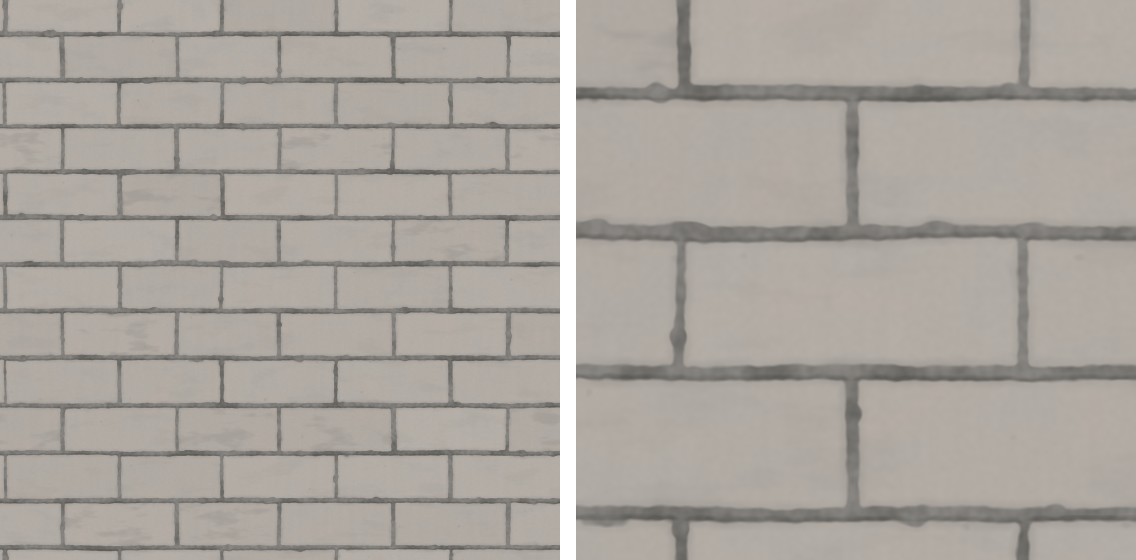
Left: the whole. Right: its middle third, enlarged.
This texture is drawn by a three.js fragment shader. Its source:

```glsl
// Weathered pale grey brick wall in running bond, with dark mortar joints.
varying vec2 vUv;

const float ROWS = 12.0;
const float LONG_BRICK = 0.2044;            // four long bricks per row
const float SHORT_BRICK = 1.0 - 4.0 * LONG_BRICK; // and one short one
const float EVEN_START = 0.1115;            // first joint of even rows
const float ODD_START = 0.0090;             // first joint of odd rows
const float BED_OFFSET = 0.0221;            // height of the lowest bed joint
const float BOW = 0.0065;                   // rise of the courses at mid height
const vec2 JOINT = vec2(0.0068, 0.0085);    // width of head and bed joints
const float CORNER = 0.0030;
const float SOFT = 0.0013;
const vec3 BRICK = vec3(0.700, 0.680, 0.653);
const vec3 BRICK_PINK = vec3(0.690, 0.659, 0.632);
const vec3 BRICK_WORN = vec3(0.610, 0.590, 0.568);
const vec3 MORTAR = vec3(0.535, 0.525, 0.510);
const vec3 MORTAR_DARK = vec3(0.370, 0.362, 0.345);

vec2 hash22(vec2 p) {
  vec3 q = fract(p.xyx * vec3(0.1031, 0.1030, 0.0973));
  q += dot(q, q.yzx + 33.33);
  return fract((q.xx + q.yz) * q.zy);
}

float corner(vec2 cell, vec2 offset, vec2 period) {
  float angle = 6.28318 * hash22(mod(cell, period) + period * 0.37).x;
  return dot(vec2(cos(angle), sin(angle)), offset);
}

// Gradient noise that wraps after one canvas; period is whole cells per side.
float noise(vec2 uv, vec2 period) {
  vec2 p = uv * period;
  vec2 i = floor(p);
  vec2 f = p - i;
  vec2 w = f * f * f * (f * (f * 6.0 - 15.0) + 10.0);
  vec2 e = vec2(1.0, 0.0);
  return mix(mix(corner(i, f, period), corner(i + e, f - e, period), w.x),
             mix(corner(i + e.yx, f - e.yx, period), corner(i + 1.0, f - 1.0, period), w.x), w.y);
}

float fbm(vec2 uv, vec2 period) {
  float sum = 0.0;
  float gain = 1.0;
  for (int i = 0; i < 4; i++) {
    sum += gain * noise(uv, period);
    period *= 2.0;
    gain *= 0.55;
  }
  return sum;
}

float roundBox(vec2 p, vec2 halfSize, float radius) {
  vec2 q = abs(p) - halfSize + radius;
  return length(max(q, 0.0)) + min(max(q.x, q.y), 0.0) - radius;
}

void main() {
  vec2 uv = vUv;

  // Slightly wavy courses
  vec2 wall = uv + 0.0022 * vec2(noise(uv, vec2(7.0, 12.0)), noise(uv, vec2(8.0, 13.0)));
  wall.y -= BOW * (0.5 - 0.5 * cos(6.28318 * uv.y));

  // Row, brick and position measured from the brick centre
  float course = (wall.y - BED_OFFSET) * ROWS;
  float row = mod(floor(course), ROWS);
  float x = fract(wall.x - mix(EVEN_START, ODD_START, mod(row, 2.0)));
  float shortEnd = LONG_BRICK + SHORT_BRICK;
  float column = 0.0;
  float left = 0.0;
  float width = LONG_BRICK;
  if (x >= shortEnd) {
    float k = min(floor((x - shortEnd) / LONG_BRICK), 2.0);
    column = 2.0 + k;
    left = shortEnd + k * LONG_BRICK;
  } else if (x >= LONG_BRICK) {
    column = 1.0;
    left = LONG_BRICK;
    width = SHORT_BRICK;
  }
  vec2 local = vec2(x - left - 0.5 * width, (fract(course) - 0.5) / ROWS);

  // Each brick is laid, tilted and sized a little differently
  vec2 id = vec2(column, row);
  vec2 lay = hash22(id + 3.7) - 0.5;
  vec2 size = hash22(id + 17.3) - 0.5;
  vec2 tone = hash22(id + 41.9);
  vec2 p = local - lay * vec2(0.0020, 0.0012);
  p.y += p.x * 0.014 * size.x;
  vec2 halfSize = 0.5 * (vec2(width, 1.0 / ROWS) - JOINT - size * vec2(0.0022, 0.0014));

  // Ragged edges with scattered chips
  float chips = smoothstep(0.24, 0.62, noise(uv, vec2(38.0, 44.0)));
  float edge = roundBox(p, halfSize, CORNER) + 0.0034 * chips
             + 0.0012 * noise(uv, vec2(70.0)) + 0.0008 * noise(uv, vec2(150.0));
  float face = 1.0 - smoothstep(-SOFT, SOFT, edge);

  // Brick face: mottling, faint drag marks, stains, pits and worn rims
  float mottle = fbm(uv, vec2(16.0, 28.0));
  float drag = noise(uv, vec2(90.0, 14.0));
  float grain = noise(uv, vec2(210.0));
  vec3 brick = mix(BRICK, BRICK_PINK, clamp(0.35 + 0.9 * mottle + 0.4 * (tone.x - 0.5), 0.0, 1.0));
  brick *= 1.0 + 0.022 * (tone.y - 0.5) + 0.028 * mottle + 0.010 * drag + 0.014 * grain;
  float stain = smoothstep(0.05, 0.55, fbm(uv, vec2(11.0, 30.0))) * (0.16 + 0.35 * step(0.88, tone.x));
  float pits = smoothstep(0.50, 0.68, noise(uv, vec2(75.0)));
  float rim = smoothstep(-0.0065, 0.0, edge) * (0.38 + 0.5 * noise(uv, vec2(30.0)));
  brick = mix(brick, BRICK_WORN, clamp(stain + 0.45 * pits + rim, 0.0, 1.0));

  // Mortar: gritty, with soot and a shadow above each brick
  float soot = smoothstep(-0.25, 0.6, fbm(uv, vec2(14.0, 18.0)));
  float shadow = smoothstep(0.0, 0.002, p.y - halfSize.y + 0.001) * (1.0 - smoothstep(0.0015, 0.0045, edge));
  float grit = 0.30 * noise(uv, vec2(120.0)) + 0.22 * grain;
  vec3 mortar = mix(MORTAR, MORTAR_DARK, clamp(0.12 + 0.60 * soot + 0.40 * shadow + grit, 0.0, 1.0));

  gl_FragColor = vec4(mix(mortar, brick, face), 1.0);
}
```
******************************
INSTRUCTIONS FOR THE TASK: Could you restate the entries word for word, skipping any pictures?

ANSWER FOR THE TASK:
Left: the whole. Right: its middle third, enlarged.
This texture is drawn by a three.js fragment shader. Its source:

```glsl
// Weathered pale grey brick wall in running bond, with dark mortar joints.
varying vec2 vUv;

const float ROWS = 12.0;
const float LONG_BRICK = 0.2044;            // four long bricks per row
const float SHORT_BRICK = 1.0 - 4.0 * LONG_BRICK; // and one short one
const float EVEN_START = 0.1115;            // first joint of even rows
const float ODD_START = 0.0090;             // first joint of odd rows
const float BED_OFFSET = 0.0221;            // height of the lowest bed joint
const float BOW = 0.0065;                   // rise of the courses at mid height
const vec2 JOINT = vec2(0.0068, 0.0085);    // width of head and bed joints
const float CORNER = 0.0030;
const float SOFT = 0.0013;
const vec3 BRICK = vec3(0.700, 0.680, 0.653);
const vec3 BRICK_PINK = vec3(0.690, 0.659, 0.632);
const vec3 BRICK_WORN = vec3(0.610, 0.590, 0.568);
const vec3 MORTAR = vec3(0.535, 0.525, 0.510);
const vec3 MORTAR_DARK = vec3(0.370, 0.362, 0.345);

vec2 hash22(vec2 p) {
  vec3 q = fract(p.xyx * vec3(0.1031, 0.1030, 0.0973));
  q += dot(q, q.yzx + 33.33);
  return fract((q.xx + q.yz) * q.zy);
}

float corner(vec2 cell, vec2 offset, vec2 period) {
  float angle = 6.28318 * hash22(mod(cell, period) + period * 0.37).x;
  return dot(vec2(cos(angle), sin(angle)), offset);
}

// Gradient noise that wraps after one canvas; period is whole cells per side.
float noise(vec2 uv, vec2 period) {
  vec2 p = uv * period;
  vec2 i = floor(p);
  vec2 f = p - i;
  vec2 w = f * f * f * (f * (f * 6.0 - 15.0) + 10.0);
  vec2 e = vec2(1.0, 0.0);
  return mix(mix(corner(i, f, period), corner(i + e, f - e, period), w.x),
             mix(corner(i + e.yx, f - e.yx, period), corner(i + 1.0, f - 1.0, period), w.x), w.y);
}

float fbm(vec2 uv, vec2 period) {
  float sum = 0.0;
  float gain = 1.0;
  for (int i = 0; i < 4; i++) {
    sum += gain * noise(uv, period);
    period *= 2.0;
    gain *= 0.55;
  }
  return sum;
}

float roundBox(vec2 p, vec2 halfSize, float radius) {
  vec2 q = abs(p) - halfSize + radius;
  return length(max(q, 0.0)) + min(max(q.x, q.y), 0.0) - radius;
}

void main() {
  vec2 uv = vUv;

  // Slightly wavy courses
  vec2 wall = uv + 0.0022 * vec2(noise(uv, vec2(7.0, 12.0)), noise(uv, vec2(8.0, 13.0)));
  wall.y -= BOW * (0.5 - 0.5 * cos(6.28318 * uv.y));

  // Row, brick and position measured from the brick centre
  float course = (wall.y - BED_OFFSET) * ROWS;
  float row = mod(floor(course), ROWS);
  float x = fract(wall.x - mix(EVEN_START, ODD_START, mod(row, 2.0)));
  float shortEnd = LONG_BRICK + SHORT_BRICK;
  float column = 0.0;
  float left = 0.0;
  float width = LONG_BRICK;
  if (x >= shortEnd) {
    float k = min(floor((x - shortEnd) / LONG_BRICK), 2.0);
    column = 2.0 + k;
    left = shortEnd + k * LONG_BRICK;
  } else if (x >= LONG_BRICK) {
    column = 1.0;
    left = LONG_BRICK;
    width = SHORT_BRICK;
  }
  vec2 local = vec2(x - left - 0.5 * width, (fract(course) - 0.5) / ROWS);

  // Each brick is laid, tilted and sized a little differently
  vec2 id = vec2(column, row);
  vec2 lay = hash22(id + 3.7) - 0.5;
  vec2 size = hash22(id + 17.3) - 0.5;
  vec2 tone = hash22(id + 41.9);
  vec2 p = local - lay * vec2(0.0020, 0.0012);
  p.y += p.x * 0.014 * size.x;
  vec2 halfSize = 0.5 * (vec2(width, 1.0 / ROWS) - JOINT - size * vec2(0.0022, 0.0014));

  // Ragged edges with scattered chips
  float chips = smoothstep(0.24, 0.62, noise(uv, vec2(38.0, 44.0)));
  float edge = roundBox(p, halfSize, CORNER) + 0.0034 * chips
             + 0.0012 * noise(uv, vec2(70.0)) + 0.0008 * noise(uv, vec2(150.0));
  float face = 1.0 - smoothstep(-SOFT, SOFT, edge);

  // Brick face: mottling, faint drag marks, stains, pits and worn rims
  float mottle = fbm(uv, vec2(16.0, 28.0));
  float drag = noise(uv, vec2(90.0, 14.0));
  float grain = noise(uv, vec2(210.0));
  vec3 brick = mix(BRICK, BRICK_PINK, clamp(0.35 + 0.9 * mottle + 0.4 * (tone.x - 0.5), 0.0, 1.0));
  brick *= 1.0 + 0.022 * (tone.y - 0.5) + 0.028 * mottle + 0.010 * drag + 0.014 * grain;
  float stain = smoothstep(0.05, 0.55, fbm(uv, vec2(11.0, 30.0))) * (0.16 + 0.35 * step(0.88, tone.x));
  float pits = smoothstep(0.50, 0.68, noise(uv, vec2(75.0)));
  float rim = smoothstep(-0.0065, 0.0, edge) * (0.38 + 0.5 * noise(uv, vec2(30.0)));
  brick = mix(brick, BRICK_WORN, clamp(stain + 0.45 * pits + rim, 0.0, 1.0));

  // Mortar: gritty, with soot and a shadow above each brick
  float soot = smoothstep(-0.25, 0.6, fbm(uv, vec2(14.0, 18.0)));
  float shadow = smoothstep(0.0, 0.002, p.y - halfSize.y + 0.001) * (1.0 - smoothstep(0.0015, 0.0045, edge));
  float grit = 0.30 * noise(uv, vec2(120.0)) + 0.22 * grain;
  vec3 mortar = mix(MORTAR, MORTAR_DARK, clamp(0.12 + 0.60 * soot + 0.40 * shadow + grit, 0.0, 1.0));

  gl_FragColor = vec4(mix(mortar, brick, face), 1.0);
}
```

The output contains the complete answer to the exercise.